Agriculturals: While prices of wheat and corn fell sharply this week and continue to trade close to multi-month lows despite yesterday’s increases, the soybean price has gained by 2.3% since the beginning of the week. At present, a bushel of soybeans costs $14.8, the same as it did a month ago. Reasons cited for the decoupling of soybean prices are robust demand, delivery problems in South America and the low US stock levels. The latter are likely to be confirmed by the estimates to be released later today by the US Department of Agriculture. By the end of the current crop year, US soybean stocks look set to dwindle to 124 million bushels. In all probability, the stocks-to-use ratio would then drop to 4% and thus to its lowest level since records began 49 years ago.

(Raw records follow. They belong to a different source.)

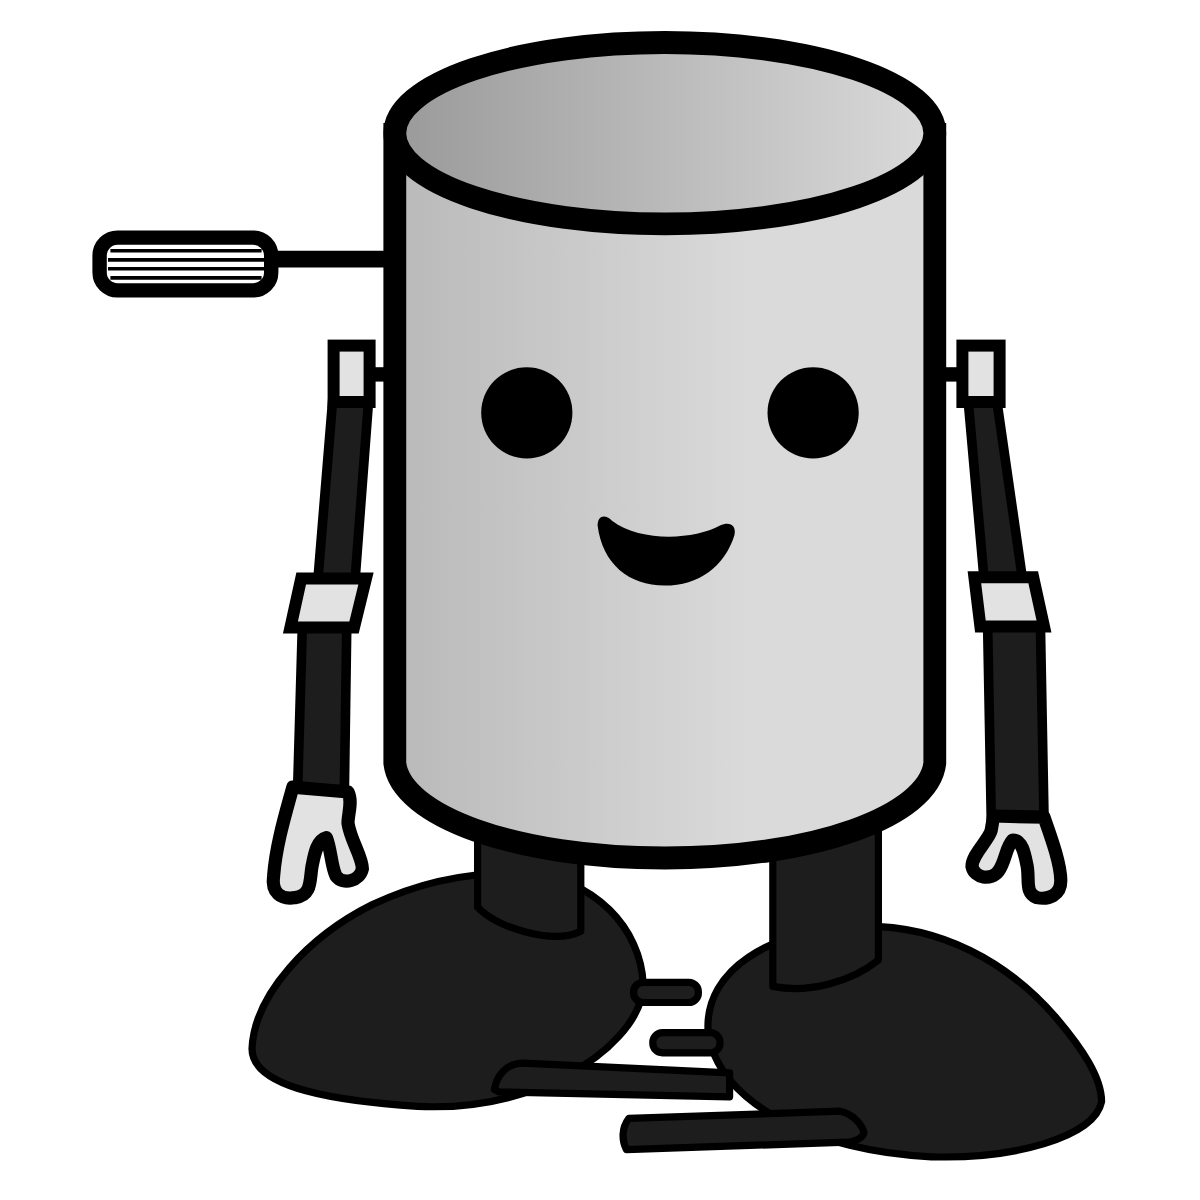
<!DOCTYPE html>
<html lang="en">
<head>
<meta charset="utf-8">
<title>Wind-up tin robot</title>
<style>
  :root {
    --paper: #ffffff;
    --ink: #000000;
    --rubber: #1d1d1d;
    --tin-light: #dadada;
    --tin-mid: #b9b9b9;
    --tin-deep: #9a9a9a;
    --joint: #e2e2e2;
  }
  html, body { margin: 0; padding: 0; overflow: hidden; background: var(--paper); }
  .canvas { display: block; width: 1200px; height: 1200px; background: var(--paper); }
  .stop-light { stop-color: var(--tin-light); }
  .stop-mid { stop-color: var(--tin-mid); }
  .stop-deep { stop-color: var(--tin-deep); }
  .rubber { fill: var(--rubber); stroke: var(--ink); stroke-width: 3; stroke-linejoin: round; }
  .limb { fill: var(--rubber); stroke: var(--ink); stroke-width: 4; }
  .joint { fill: var(--joint); stroke: var(--ink); stroke-width: 5; }
  .hand { fill: var(--joint); stroke: var(--ink); stroke-width: 5.5; stroke-linejoin: round; }
  .rod { fill: none; stroke: var(--ink); stroke-width: 7; }
  .pin { fill: none; stroke: var(--ink); stroke-width: 6; }
  .grip { fill: var(--paper); stroke: var(--ink); stroke-width: 6; }
  .groove { fill: none; stroke: var(--ink); stroke-width: 1.5; }
  .shell { fill: url(#tin-outside); stroke: var(--ink); stroke-width: 9.5; }
  .opening { fill: url(#tin-inside); stroke: var(--ink); stroke-width: 9.5; }
  .face { fill: var(--ink); }
</style>
</head>
<body>
<svg class="canvas" viewBox="0 0 500 500" role="img" aria-label="Smiling tin can robot with a crank handle, jointed arms and big dark feet">
  <defs>
    <linearGradient id="tin-outside" x1="0" y1="0" x2="1" y2="0">
      <stop class="stop-mid" offset="0"/>
      <stop class="stop-light" offset="0.65"/>
    </linearGradient>
    <linearGradient id="tin-inside" x1="0" y1="0" x2="1" y2="0">
      <stop class="stop-deep" offset="0"/>
      <stop class="stop-light" offset="1"/>
    </linearGradient>
  </defs>

  <g id="left-foot">
    <path class="rubber" d="M105 437C106 414 129 390 155 377C176 367 198 363 219 364C248 366 267 387 268 410C268 425 252 440 236 448C217 458 196 462 174 461C143 459 105 454 105 437Z"/>
    <path class="rubber" d="M199 340H242V388C230 394 206 386 199 378Z"/>
  </g>

  <g id="right-foot">
    <path class="rubber" d="M295 429C294 404 321 388 355 386C392 384 421 402 440 424C451 437 459 449 459 459C456 474 422 483 388 482C341 480 298 460 295 429Z"/>
    <path class="rubber" d="M322 345H366V400C355 409 337 414 322 411Z"/>
  </g>

  <g id="foot-braces">
    <rect class="rubber" x="264" y="409.300" width="27" height="8.400" rx="4"/>
    <rect class="rubber" x="272" y="430.300" width="28" height="8.400" rx="4"/>
    <path class="rubber" d="M206 454C207 448 211 443 218 443L304 447V457L208 455Z"/>
    <path class="rubber" d="M262 466L350 463C355 464 359 468 360 472C359 475 355 476 350 476L261 479C259 475 259 470 262 466Z"/>
  </g>

  <g id="crank">
    <path class="rod" d="M110 108H165"/>
    <rect class="grip" x="41.500" y="99" width="71.500" height="22" rx="7.500"/>
    <path class="groove" d="M46 104.500H109M45 108.300H110M45 112H110M46 115.800H109"/>
  </g>

  <g id="left-arm">
    <path class="pin" d="M153 156H165"/>
    <path class="limb" d="M138.500 168H153.500L148 241H132.500Z"/>
    <path class="limb" d="M126 260H144.500L143.500 329H124Z"/>
    <rect class="joint" x="139" y="144" width="15" height="23.500"/>
    <path class="joint" d="M125.500 241H152.500L147.500 261.500H121Z"/>
    <path class="hand" d="M122 328L145 330C147 334 145 339 145 343C146 350 151 357 151 362C150 367 143 369 140 365C138 361 138 354 136 349C132 350 131 356 130 361C129 367 130 373 123 374C117 375 113 372 114 365C115 352 119 339 122 328Z"/>
  </g>

  <g id="right-arm">
    <path class="pin" d="M389 156H402"/>
    <path class="limb" d="M403.500 168H415.500L426 241H410Z"/>
    <path class="limb" d="M411.500 260H433.500L435 340H413Z"/>
    <rect class="joint" x="401" y="144" width="15.500" height="23.500"/>
    <path class="joint" d="M406 240.500H430.500L435 261H408.500Z"/>
    <path class="hand" d="M414 340L435 340.500C438 349 442 360 442 367C442 373 437 375 432 374C427 372 429 367 428 361C427 356 426 350 422 350C419 353 419 359 416 363C413 367 406 366 405 361C405 356 412 350 413 346Z"/>
  </g>

  <g id="can">
    <path class="shell" d="M164.500 56V318C167 340 215 357.500 277 357.500C339 357.500 387 340 389.500 318V56Z"/>
    <ellipse class="opening" cx="277" cy="55.500" rx="112.500" ry="37.800"/>
  </g>

  <g id="face" class="face">
    <circle cx="219.500" cy="172" r="19"/>
    <circle cx="338.800" cy="172" r="19"/>
    <path d="M249 219C249 215 252 214 255 217C267 226 289 225 300 219C304 217 307 219 306 223C302 236 291 244 277 244C262 244 251 235 249 219Z"/>
  </g>
</svg>
</body>
</html>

One factor pointing to increased demand is the fact that China, the largest importer of soybeans, bought considerably less in February and will thus need to replenish its stocks. According to the Chinese customs authorities, soybean imports into China last month totalled a mere 2.9 million tons – this is nearly 40% lower than in January and 24% below the year-on-year figure. It was also the lowest monthly import volume for two years. Besides the Chinese New Year celebrations, lower seasonal demand and low processing margins were no doubt responsible for the sharp decline in imports.